======== Records for processing ========
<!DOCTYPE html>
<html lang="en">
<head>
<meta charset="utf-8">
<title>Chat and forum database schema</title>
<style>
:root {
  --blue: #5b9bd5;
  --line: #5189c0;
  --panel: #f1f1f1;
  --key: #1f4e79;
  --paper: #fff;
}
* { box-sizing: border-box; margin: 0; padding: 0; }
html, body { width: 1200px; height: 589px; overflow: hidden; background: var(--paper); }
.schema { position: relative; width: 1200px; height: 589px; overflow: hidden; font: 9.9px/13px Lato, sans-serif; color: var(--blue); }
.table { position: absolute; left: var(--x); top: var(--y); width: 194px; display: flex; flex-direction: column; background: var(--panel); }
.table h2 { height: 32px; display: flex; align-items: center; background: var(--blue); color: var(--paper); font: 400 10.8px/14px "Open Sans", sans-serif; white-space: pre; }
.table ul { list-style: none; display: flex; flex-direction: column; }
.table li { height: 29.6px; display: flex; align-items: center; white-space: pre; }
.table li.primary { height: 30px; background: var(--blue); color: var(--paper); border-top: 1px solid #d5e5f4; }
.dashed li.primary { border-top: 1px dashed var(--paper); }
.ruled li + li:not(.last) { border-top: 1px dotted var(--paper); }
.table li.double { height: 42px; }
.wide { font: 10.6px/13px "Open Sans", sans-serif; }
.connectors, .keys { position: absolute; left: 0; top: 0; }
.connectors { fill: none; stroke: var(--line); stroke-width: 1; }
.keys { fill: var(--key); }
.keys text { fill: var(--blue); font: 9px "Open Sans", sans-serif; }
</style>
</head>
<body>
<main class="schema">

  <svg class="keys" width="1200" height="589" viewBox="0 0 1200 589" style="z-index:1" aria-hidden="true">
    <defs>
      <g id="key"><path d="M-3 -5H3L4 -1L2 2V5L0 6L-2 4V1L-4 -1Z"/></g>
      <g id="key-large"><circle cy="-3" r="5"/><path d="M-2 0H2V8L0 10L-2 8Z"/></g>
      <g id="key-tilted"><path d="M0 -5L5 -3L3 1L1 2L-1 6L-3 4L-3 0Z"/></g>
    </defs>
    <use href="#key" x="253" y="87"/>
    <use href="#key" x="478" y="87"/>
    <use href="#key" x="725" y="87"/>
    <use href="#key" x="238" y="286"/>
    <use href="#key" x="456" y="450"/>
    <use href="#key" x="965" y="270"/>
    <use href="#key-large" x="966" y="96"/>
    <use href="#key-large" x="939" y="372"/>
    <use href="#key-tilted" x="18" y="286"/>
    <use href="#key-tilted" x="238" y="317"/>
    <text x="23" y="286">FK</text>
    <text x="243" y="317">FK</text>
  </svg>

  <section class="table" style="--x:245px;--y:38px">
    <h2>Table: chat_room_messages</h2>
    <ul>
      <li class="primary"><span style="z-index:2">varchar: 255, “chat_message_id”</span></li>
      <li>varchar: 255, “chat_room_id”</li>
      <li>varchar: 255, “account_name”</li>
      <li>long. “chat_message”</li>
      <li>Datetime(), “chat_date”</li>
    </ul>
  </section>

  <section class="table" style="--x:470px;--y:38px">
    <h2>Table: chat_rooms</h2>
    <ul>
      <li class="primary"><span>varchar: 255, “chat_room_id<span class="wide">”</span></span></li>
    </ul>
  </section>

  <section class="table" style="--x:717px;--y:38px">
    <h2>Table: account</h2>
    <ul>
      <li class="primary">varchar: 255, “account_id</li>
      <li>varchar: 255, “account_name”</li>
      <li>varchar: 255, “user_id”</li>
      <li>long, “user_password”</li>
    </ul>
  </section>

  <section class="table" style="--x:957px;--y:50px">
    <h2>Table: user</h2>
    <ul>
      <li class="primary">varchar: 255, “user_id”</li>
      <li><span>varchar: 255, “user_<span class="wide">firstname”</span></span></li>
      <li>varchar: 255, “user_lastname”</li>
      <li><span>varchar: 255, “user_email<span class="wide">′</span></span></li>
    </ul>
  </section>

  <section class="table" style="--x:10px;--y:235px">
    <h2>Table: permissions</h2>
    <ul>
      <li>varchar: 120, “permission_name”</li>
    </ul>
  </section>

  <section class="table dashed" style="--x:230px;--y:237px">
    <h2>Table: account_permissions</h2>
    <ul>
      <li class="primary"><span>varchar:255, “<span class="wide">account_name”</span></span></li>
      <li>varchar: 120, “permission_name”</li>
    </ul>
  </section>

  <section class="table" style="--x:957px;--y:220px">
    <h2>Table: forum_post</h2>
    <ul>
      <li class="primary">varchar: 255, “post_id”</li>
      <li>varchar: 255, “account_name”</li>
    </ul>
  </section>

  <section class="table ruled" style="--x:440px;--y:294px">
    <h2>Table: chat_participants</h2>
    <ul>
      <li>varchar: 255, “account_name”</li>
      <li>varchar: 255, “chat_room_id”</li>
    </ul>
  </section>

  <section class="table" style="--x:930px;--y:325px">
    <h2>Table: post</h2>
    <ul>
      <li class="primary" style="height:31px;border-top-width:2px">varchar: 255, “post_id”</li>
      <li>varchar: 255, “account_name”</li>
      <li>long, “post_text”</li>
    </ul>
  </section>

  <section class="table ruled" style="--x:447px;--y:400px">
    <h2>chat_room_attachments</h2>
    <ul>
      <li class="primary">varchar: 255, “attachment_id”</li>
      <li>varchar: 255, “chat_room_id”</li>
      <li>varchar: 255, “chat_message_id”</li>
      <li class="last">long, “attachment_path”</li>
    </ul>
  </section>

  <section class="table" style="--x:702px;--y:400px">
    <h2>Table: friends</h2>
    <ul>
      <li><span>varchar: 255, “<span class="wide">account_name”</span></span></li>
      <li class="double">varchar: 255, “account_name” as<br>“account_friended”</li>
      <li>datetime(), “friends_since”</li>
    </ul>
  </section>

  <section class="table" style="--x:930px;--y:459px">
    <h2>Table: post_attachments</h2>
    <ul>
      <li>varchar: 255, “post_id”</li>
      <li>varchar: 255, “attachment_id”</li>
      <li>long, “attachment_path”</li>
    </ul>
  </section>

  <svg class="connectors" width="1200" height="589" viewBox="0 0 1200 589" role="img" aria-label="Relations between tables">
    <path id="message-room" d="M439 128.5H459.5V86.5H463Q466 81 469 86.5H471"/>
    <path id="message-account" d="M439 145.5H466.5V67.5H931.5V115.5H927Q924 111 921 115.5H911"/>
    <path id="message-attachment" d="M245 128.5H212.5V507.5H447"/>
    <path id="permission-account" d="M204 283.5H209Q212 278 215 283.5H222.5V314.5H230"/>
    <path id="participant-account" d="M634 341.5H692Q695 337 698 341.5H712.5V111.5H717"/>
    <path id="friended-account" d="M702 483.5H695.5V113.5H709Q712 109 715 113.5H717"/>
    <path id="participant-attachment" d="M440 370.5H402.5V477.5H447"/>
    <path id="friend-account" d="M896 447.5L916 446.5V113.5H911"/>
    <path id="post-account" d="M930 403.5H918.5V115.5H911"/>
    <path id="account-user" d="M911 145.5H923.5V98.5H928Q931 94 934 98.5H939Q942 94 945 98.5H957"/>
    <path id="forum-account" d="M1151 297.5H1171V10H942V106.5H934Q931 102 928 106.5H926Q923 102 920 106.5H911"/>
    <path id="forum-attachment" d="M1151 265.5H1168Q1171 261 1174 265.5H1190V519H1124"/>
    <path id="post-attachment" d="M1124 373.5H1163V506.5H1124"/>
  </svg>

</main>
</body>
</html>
========
In full and without any edits, output the material above.

» Answer section
<!DOCTYPE html>
<html lang="en">
<head>
<meta charset="utf-8">
<title>Chat and forum database schema</title>
<style>
:root {
  --blue: #5b9bd5;
  --line: #5189c0;
  --panel: #f1f1f1;
  --key: #1f4e79;
  --paper: #fff;
}
* { box-sizing: border-box; margin: 0; padding: 0; }
html, body { width: 1200px; height: 589px; overflow: hidden; background: var(--paper); }
.schema { position: relative; width: 1200px; height: 589px; overflow: hidden; font: 9.9px/13px Lato, sans-serif; color: var(--blue); }
.table { position: absolute; left: var(--x); top: var(--y); width: 194px; display: flex; flex-direction: column; background: var(--panel); }
.table h2 { height: 32px; display: flex; align-items: center; background: var(--blue); color: var(--paper); font: 400 10.8px/14px "Open Sans", sans-serif; white-space: pre; }
.table ul { list-style: none; display: flex; flex-direction: column; }
.table li { height: 29.6px; display: flex; align-items: center; white-space: pre; }
.table li.primary { height: 30px; background: var(--blue); color: var(--paper); border-top: 1px solid #d5e5f4; }
.dashed li.primary { border-top: 1px dashed var(--paper); }
.ruled li + li:not(.last) { border-top: 1px dotted var(--paper); }
.table li.double { height: 42px; }
.wide { font: 10.6px/13px "Open Sans", sans-serif; }
.connectors, .keys { position: absolute; left: 0; top: 0; }
.connectors { fill: none; stroke: var(--line); stroke-width: 1; }
.keys { fill: var(--key); }
.keys text { fill: var(--blue); font: 9px "Open Sans", sans-serif; }
</style>
</head>
<body>
<main class="schema">

  <svg class="keys" width="1200" height="589" viewBox="0 0 1200 589" style="z-index:1" aria-hidden="true">
    <defs>
      <g id="key"><path d="M-3 -5H3L4 -1L2 2V5L0 6L-2 4V1L-4 -1Z"/></g>
      <g id="key-large"><circle cy="-3" r="5"/><path d="M-2 0H2V8L0 10L-2 8Z"/></g>
      <g id="key-tilted"><path d="M0 -5L5 -3L3 1L1 2L-1 6L-3 4L-3 0Z"/></g>
    </defs>
    <use href="#key" x="253" y="87"/>
    <use href="#key" x="478" y="87"/>
    <use href="#key" x="725" y="87"/>
    <use href="#key" x="238" y="286"/>
    <use href="#key" x="456" y="450"/>
    <use href="#key" x="965" y="270"/>
    <use href="#key-large" x="966" y="96"/>
    <use href="#key-large" x="939" y="372"/>
    <use href="#key-tilted" x="18" y="286"/>
    <use href="#key-tilted" x="238" y="317"/>
    <text x="23" y="286">FK</text>
    <text x="243" y="317">FK</text>
  </svg>

  <section class="table" style="--x:245px;--y:38px">
    <h2>Table: chat_room_messages</h2>
    <ul>
      <li class="primary"><span style="z-index:2">varchar: 255, “chat_message_id”</span></li>
      <li>varchar: 255, “chat_room_id”</li>
      <li>varchar: 255, “account_name”</li>
      <li>long. “chat_message”</li>
      <li>Datetime(), “chat_date”</li>
    </ul>
  </section>

  <section class="table" style="--x:470px;--y:38px">
    <h2>Table: chat_rooms</h2>
    <ul>
      <li class="primary"><span>varchar: 255, “chat_room_id<span class="wide">”</span></span></li>
    </ul>
  </section>

  <section class="table" style="--x:717px;--y:38px">
    <h2>Table: account</h2>
    <ul>
      <li class="primary">varchar: 255, “account_id</li>
      <li>varchar: 255, “account_name”</li>
      <li>varchar: 255, “user_id”</li>
      <li>long, “user_password”</li>
    </ul>
  </section>

  <section class="table" style="--x:957px;--y:50px">
    <h2>Table: user</h2>
    <ul>
      <li class="primary">varchar: 255, “user_id”</li>
      <li><span>varchar: 255, “user_<span class="wide">firstname”</span></span></li>
      <li>varchar: 255, “user_lastname”</li>
      <li><span>varchar: 255, “user_email<span class="wide">′</span></span></li>
    </ul>
  </section>

  <section class="table" style="--x:10px;--y:235px">
    <h2>Table: permissions</h2>
    <ul>
      <li>varchar: 120, “permission_name”</li>
    </ul>
  </section>

  <section class="table dashed" style="--x:230px;--y:237px">
    <h2>Table: account_permissions</h2>
    <ul>
      <li class="primary"><span>varchar:255, “<span class="wide">account_name”</span></span></li>
      <li>varchar: 120, “permission_name”</li>
    </ul>
  </section>

  <section class="table" style="--x:957px;--y:220px">
    <h2>Table: forum_post</h2>
    <ul>
      <li class="primary">varchar: 255, “post_id”</li>
      <li>varchar: 255, “account_name”</li>
    </ul>
  </section>

  <section class="table ruled" style="--x:440px;--y:294px">
    <h2>Table: chat_participants</h2>
    <ul>
      <li>varchar: 255, “account_name”</li>
      <li>varchar: 255, “chat_room_id”</li>
    </ul>
  </section>

  <section class="table" style="--x:930px;--y:325px">
    <h2>Table: post</h2>
    <ul>
      <li class="primary" style="height:31px;border-top-width:2px">varchar: 255, “post_id”</li>
      <li>varchar: 255, “account_name”</li>
      <li>long, “post_text”</li>
    </ul>
  </section>

  <section class="table ruled" style="--x:447px;--y:400px">
    <h2>chat_room_attachments</h2>
    <ul>
      <li class="primary">varchar: 255, “attachment_id”</li>
      <li>varchar: 255, “chat_room_id”</li>
      <li>varchar: 255, “chat_message_id”</li>
      <li class="last">long, “attachment_path”</li>
    </ul>
  </section>

  <section class="table" style="--x:702px;--y:400px">
    <h2>Table: friends</h2>
    <ul>
      <li><span>varchar: 255, “<span class="wide">account_name”</span></span></li>
      <li class="double">varchar: 255, “account_name” as<br>“account_friended”</li>
      <li>datetime(), “friends_since”</li>
    </ul>
  </section>

  <section class="table" style="--x:930px;--y:459px">
    <h2>Table: post_attachments</h2>
    <ul>
      <li>varchar: 255, “post_id”</li>
      <li>varchar: 255, “attachment_id”</li>
      <li>long, “attachment_path”</li>
    </ul>
  </section>

  <svg class="connectors" width="1200" height="589" viewBox="0 0 1200 589" role="img" aria-label="Relations between tables">
    <path id="message-room" d="M439 128.5H459.5V86.5H463Q466 81 469 86.5H471"/>
    <path id="message-account" d="M439 145.5H466.5V67.5H931.5V115.5H927Q924 111 921 115.5H911"/>
    <path id="message-attachment" d="M245 128.5H212.5V507.5H447"/>
    <path id="permission-account" d="M204 283.5H209Q212 278 215 283.5H222.5V314.5H230"/>
    <path id="participant-account" d="M634 341.5H692Q695 337 698 341.5H712.5V111.5H717"/>
    <path id="friended-account" d="M702 483.5H695.5V113.5H709Q712 109 715 113.5H717"/>
    <path id="participant-attachment" d="M440 370.5H402.5V477.5H447"/>
    <path id="friend-account" d="M896 447.5L916 446.5V113.5H911"/>
    <path id="post-account" d="M930 403.5H918.5V115.5H911"/>
    <path id="account-user" d="M911 145.5H923.5V98.5H928Q931 94 934 98.5H939Q942 94 945 98.5H957"/>
    <path id="forum-account" d="M1151 297.5H1171V10H942V106.5H934Q931 102 928 106.5H926Q923 102 920 106.5H911"/>
    <path id="forum-attachment" d="M1151 265.5H1168Q1171 261 1174 265.5H1190V519H1124"/>
    <path id="post-attachment" d="M1124 373.5H1163V506.5H1124"/>
  </svg>

</main>
</body>
</html>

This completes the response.